EXERCISE OBJECTIVE
Any picture in the data below should be skipped, while every line is repeated exactly.

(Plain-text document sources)

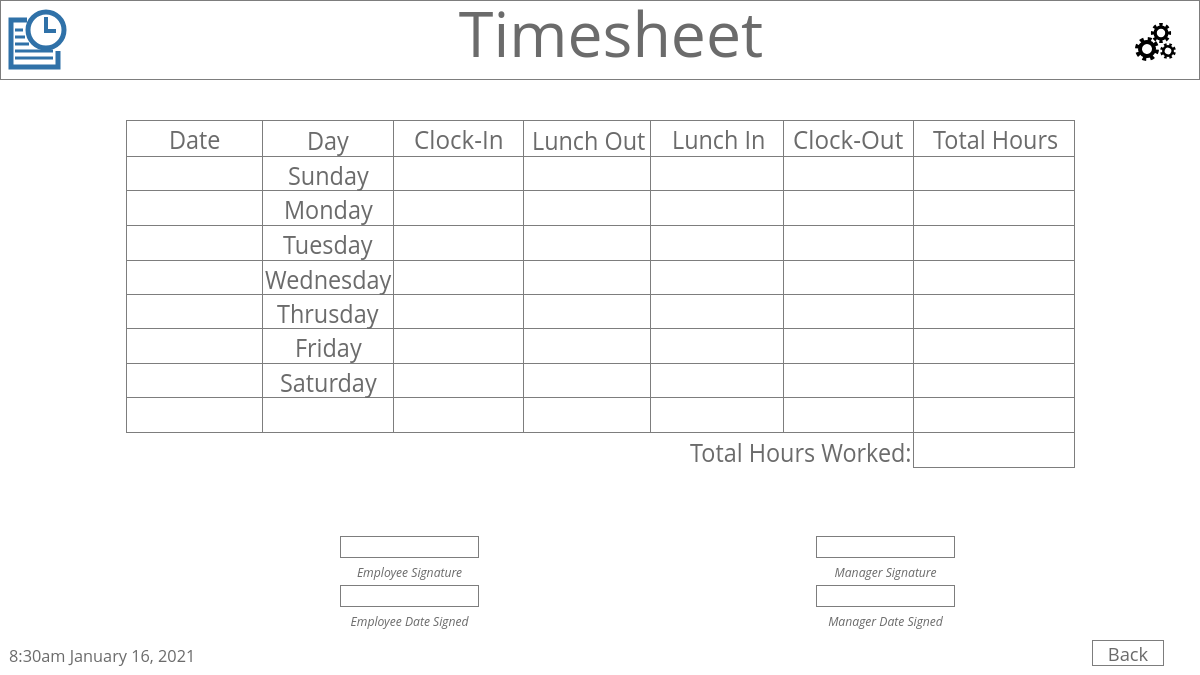
<!DOCTYPE html>
<html lang="en">
<head>
<meta charset="utf-8">
<title>Timesheet</title>
<style>
:root { --ink: #6b6b6b; --line: #7d7d7d; --paper: #fff; --blue: #2f71a8; --black: #000; }
* { box-sizing: border-box; margin: 0; padding: 0; }
html, body { width: 1200px; height: 675px; overflow: hidden; }
body { position: relative; background: var(--paper); color: var(--ink); font-family: "Open Sans", "Noto Sans", sans-serif; white-space: nowrap; }

.topbar { position: relative; height: 80px; border: 1px solid var(--line); display: flex; justify-content: center; }
.topbar h1 { font-size: 62.6px; font-weight: 400; line-height: 64px; padding-left: 22px; }
.topbar svg { position: absolute; top: -1px; }
.icon-timesheet { left: -1px; }
.icon-settings { right: -1px; }

.timesheet { position: absolute; left: 126px; top: 120px; width: 949px; display: grid;
  grid-template-columns: 136px 131px 130px 127px 133px 130px 162px;
  grid-template-rows: 36px 34px 35px 35px 34px 34px 35px 34px 36px 35px;
  font-size: 23.4px; line-height: 30px; }
.timesheet thead, .timesheet tbody, .timesheet tfoot, .timesheet tr { display: contents; }
.timesheet th, .timesheet td { font-weight: 400; display: flex; align-items: center; justify-content: center; border: solid var(--line); border-width: 1px 0 0 1px; }
.timesheet tbody th { padding-top: 2px; }
.timesheet tr > :last-child { border-right-width: 1px; }
.timesheet tbody tr:last-child > * { border-bottom-width: 1px; }
.timesheet span { display: block; transform: scaleY(1.06); }
.timesheet .day { padding-top: 2px; }
.timesheet .clock { font-size: 24.2px; }
.timesheet .shift { padding-left: 4px; }
.timesheet tfoot th { grid-column: 1 / 7; border: 0; justify-content: flex-end; padding: 3px 1px 0 0; }
.timesheet tfoot td { border-width: 0 1px 1px; }

.signoff { position: absolute; left: 340px; top: 536px; width: 615px; display: flex; justify-content: space-between; }
.signer { width: 139px; display: grid; grid-template-rows: 22px 27px 22px 27px; text-align: center; font-size: 12.2px; font-style: italic; line-height: 29px; }
.entry { border: 1px solid var(--line); }

.clock-stamp { position: absolute; left: 9px; top: 644px; font-size: 16.3px; line-height: 24px; }
.back { position: absolute; left: 1092px; top: 640px; width: 72px; height: 26px; border: 1px solid var(--line); color: inherit; text-decoration: none; text-align: center; font-size: 18.4px; line-height: 25px; }
</style>
</head>
<body>
<header class="topbar">
  <svg class="icon-timesheet" width="72" height="80" viewBox="0 0 72 80" role="img" aria-label="Document with a clock">
    <g fill="none" stroke="var(--blue)">
      <path d="M27 20H11V67H58V51" stroke-width="5"/>
      <path d="M15 30H23M15 37H25M15 44H29M15 51H53M15 58H53" stroke-width="3"/>
      <circle cx="46" cy="30" r="18" fill="var(--paper)" stroke-width="5"/>
      <path d="M46 17V31H56" stroke-width="4"/>
    </g>
  </svg>
  <h1>Timesheet</h1>
  <svg class="icon-settings" width="72" height="80" viewBox="1128 0 72 80" role="img" aria-label="Settings gears">
    <defs>
      <g id="gear" fill="none" stroke="var(--black)">
        <circle r="7" stroke-width="4"/>
        <circle r="10" stroke-width="4" pathLength="16" stroke-dasharray="1 1" stroke-dashoffset=".5"/>
      </g>
    </defs>
    <use href="#gear" transform="translate(1161 33) scale(.84)"/>
    <use href="#gear" transform="translate(1147 49) rotate(15)"/>
    <use href="#gear" transform="translate(1168 51) rotate(22) scale(.66)"/>
  </svg>
</header>

<main>
  <table class="timesheet">
    <thead>
      <tr><th><span>Date</span></th><th class="day"><span>Day</span></th><th class="clock"><span>Clock-In</span></th><th class="day shift"><span>Lunch Out</span></th><th class="shift"><span>Lunch In</span></th><th class="clock"><span>Clock-Out</span></th><th class="shift"><span>Total Hours</span></th></tr>
    </thead>
    <tbody>
      <tr><td></td><th><span>Sunday</span></th><td></td><td></td><td></td><td></td><td></td></tr>
      <tr><td></td><th><span>Monday</span></th><td></td><td></td><td></td><td></td><td></td></tr>
      <tr><td></td><th><span>Tuesday</span></th><td></td><td></td><td></td><td></td><td></td></tr>
      <tr><td></td><th><span>Wednesday</span></th><td></td><td></td><td></td><td></td><td></td></tr>
      <tr><td></td><th><span>Thrusday</span></th><td></td><td></td><td></td><td></td><td></td></tr>
      <tr><td></td><th><span>Friday</span></th><td></td><td></td><td></td><td></td><td></td></tr>
      <tr><td></td><th><span>Saturday</span></th><td></td><td></td><td></td><td></td><td></td></tr>
      <tr><td></td><td></td><td></td><td></td><td></td><td></td><td></td></tr>
    </tbody>
    <tfoot>
      <tr><th><span>Total Hours Worked:</span></th><td></td></tr>
    </tfoot>
  </table>

  <section class="signoff">
    <div class="signer">
      <div class="entry"></div><p>Employee Signature</p>
      <div class="entry"></div><p>Employee Date Signed</p>
    </div>
    <div class="signer">
      <div class="entry"></div><p>Manager Signature</p>
      <div class="entry"></div><p>Manager Date Signed</p>
    </div>
  </section>
</main>

<footer>
  <p class="clock-stamp">8:30am January 16, 2021</p>
  <a class="back" href="#">Back</a>
</footer>
</body>
</html>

EXPECTED ANSWER
<!DOCTYPE html>
<html lang="en">
<head>
<meta charset="utf-8">
<title>Timesheet</title>
<style>
:root { --ink: #6b6b6b; --line: #7d7d7d; --paper: #fff; --blue: #2f71a8; --black: #000; }
* { box-sizing: border-box; margin: 0; padding: 0; }
html, body { width: 1200px; height: 675px; overflow: hidden; }
body { position: relative; background: var(--paper); color: var(--ink); font-family: "Open Sans", "Noto Sans", sans-serif; white-space: nowrap; }

.topbar { position: relative; height: 80px; border: 1px solid var(--line); display: flex; justify-content: center; }
.topbar h1 { font-size: 62.6px; font-weight: 400; line-height: 64px; padding-left: 22px; }
.topbar svg { position: absolute; top: -1px; }
.icon-timesheet { left: -1px; }
.icon-settings { right: -1px; }

.timesheet { position: absolute; left: 126px; top: 120px; width: 949px; display: grid;
  grid-template-columns: 136px 131px 130px 127px 133px 130px 162px;
  grid-template-rows: 36px 34px 35px 35px 34px 34px 35px 34px 36px 35px;
  font-size: 23.4px; line-height: 30px; }
.timesheet thead, .timesheet tbody, .timesheet tfoot, .timesheet tr { display: contents; }
.timesheet th, .timesheet td { font-weight: 400; display: flex; align-items: center; justify-content: center; border: solid var(--line); border-width: 1px 0 0 1px; }
.timesheet tbody th { padding-top: 2px; }
.timesheet tr > :last-child { border-right-width: 1px; }
.timesheet tbody tr:last-child > * { border-bottom-width: 1px; }
.timesheet span { display: block; transform: scaleY(1.06); }
.timesheet .day { padding-top: 2px; }
.timesheet .clock { font-size: 24.2px; }
.timesheet .shift { padding-left: 4px; }
.timesheet tfoot th { grid-column: 1 / 7; border: 0; justify-content: flex-end; padding: 3px 1px 0 0; }
.timesheet tfoot td { border-width: 0 1px 1px; }

.signoff { position: absolute; left: 340px; top: 536px; width: 615px; display: flex; justify-content: space-between; }
.signer { width: 139px; display: grid; grid-template-rows: 22px 27px 22px 27px; text-align: center; font-size: 12.2px; font-style: italic; line-height: 29px; }
.entry { border: 1px solid var(--line); }

.clock-stamp { position: absolute; left: 9px; top: 644px; font-size: 16.3px; line-height: 24px; }
.back { position: absolute; left: 1092px; top: 640px; width: 72px; height: 26px; border: 1px solid var(--line); color: inherit; text-decoration: none; text-align: center; font-size: 18.4px; line-height: 25px; }
</style>
</head>
<body>
<header class="topbar">
  <svg class="icon-timesheet" width="72" height="80" viewBox="0 0 72 80" role="img" aria-label="Document with a clock">
    <g fill="none" stroke="var(--blue)">
      <path d="M27 20H11V67H58V51" stroke-width="5"/>
      <path d="M15 30H23M15 37H25M15 44H29M15 51H53M15 58H53" stroke-width="3"/>
      <circle cx="46" cy="30" r="18" fill="var(--paper)" stroke-width="5"/>
      <path d="M46 17V31H56" stroke-width="4"/>
    </g>
  </svg>
  <h1>Timesheet</h1>
  <svg class="icon-settings" width="72" height="80" viewBox="1128 0 72 80" role="img" aria-label="Settings gears">
    <defs>
      <g id="gear" fill="none" stroke="var(--black)">
        <circle r="7" stroke-width="4"/>
        <circle r="10" stroke-width="4" pathLength="16" stroke-dasharray="1 1" stroke-dashoffset=".5"/>
      </g>
    </defs>
    <use href="#gear" transform="translate(1161 33) scale(.84)"/>
    <use href="#gear" transform="translate(1147 49) rotate(15)"/>
    <use href="#gear" transform="translate(1168 51) rotate(22) scale(.66)"/>
  </svg>
</header>

<main>
  <table class="timesheet">
    <thead>
      <tr><th><span>Date</span></th><th class="day"><span>Day</span></th><th class="clock"><span>Clock-In</span></th><th class="day shift"><span>Lunch Out</span></th><th class="shift"><span>Lunch In</span></th><th class="clock"><span>Clock-Out</span></th><th class="shift"><span>Total Hours</span></th></tr>
    </thead>
    <tbody>
      <tr><td></td><th><span>Sunday</span></th><td></td><td></td><td></td><td></td><td></td></tr>
      <tr><td></td><th><span>Monday</span></th><td></td><td></td><td></td><td></td><td></td></tr>
      <tr><td></td><th><span>Tuesday</span></th><td></td><td></td><td></td><td></td><td></td></tr>
      <tr><td></td><th><span>Wednesday</span></th><td></td><td></td><td></td><td></td><td></td></tr>
      <tr><td></td><th><span>Thrusday</span></th><td></td><td></td><td></td><td></td><td></td></tr>
      <tr><td></td><th><span>Friday</span></th><td></td><td></td><td></td><td></td><td></td></tr>
      <tr><td></td><th><span>Saturday</span></th><td></td><td></td><td></td><td></td><td></td></tr>
      <tr><td></td><td></td><td></td><td></td><td></td><td></td><td></td></tr>
    </tbody>
    <tfoot>
      <tr><th><span>Total Hours Worked:</span></th><td></td></tr>
    </tfoot>
  </table>

  <section class="signoff">
    <div class="signer">
      <div class="entry"></div><p>Employee Signature</p>
      <div class="entry"></div><p>Employee Date Signed</p>
    </div>
    <div class="signer">
      <div class="entry"></div><p>Manager Signature</p>
      <div class="entry"></div><p>Manager Date Signed</p>
    </div>
  </section>
</main>

<footer>
  <p class="clock-stamp">8:30am January 16, 2021</p>
  <a class="back" href="#">Back</a>
</footer>
</body>
</html>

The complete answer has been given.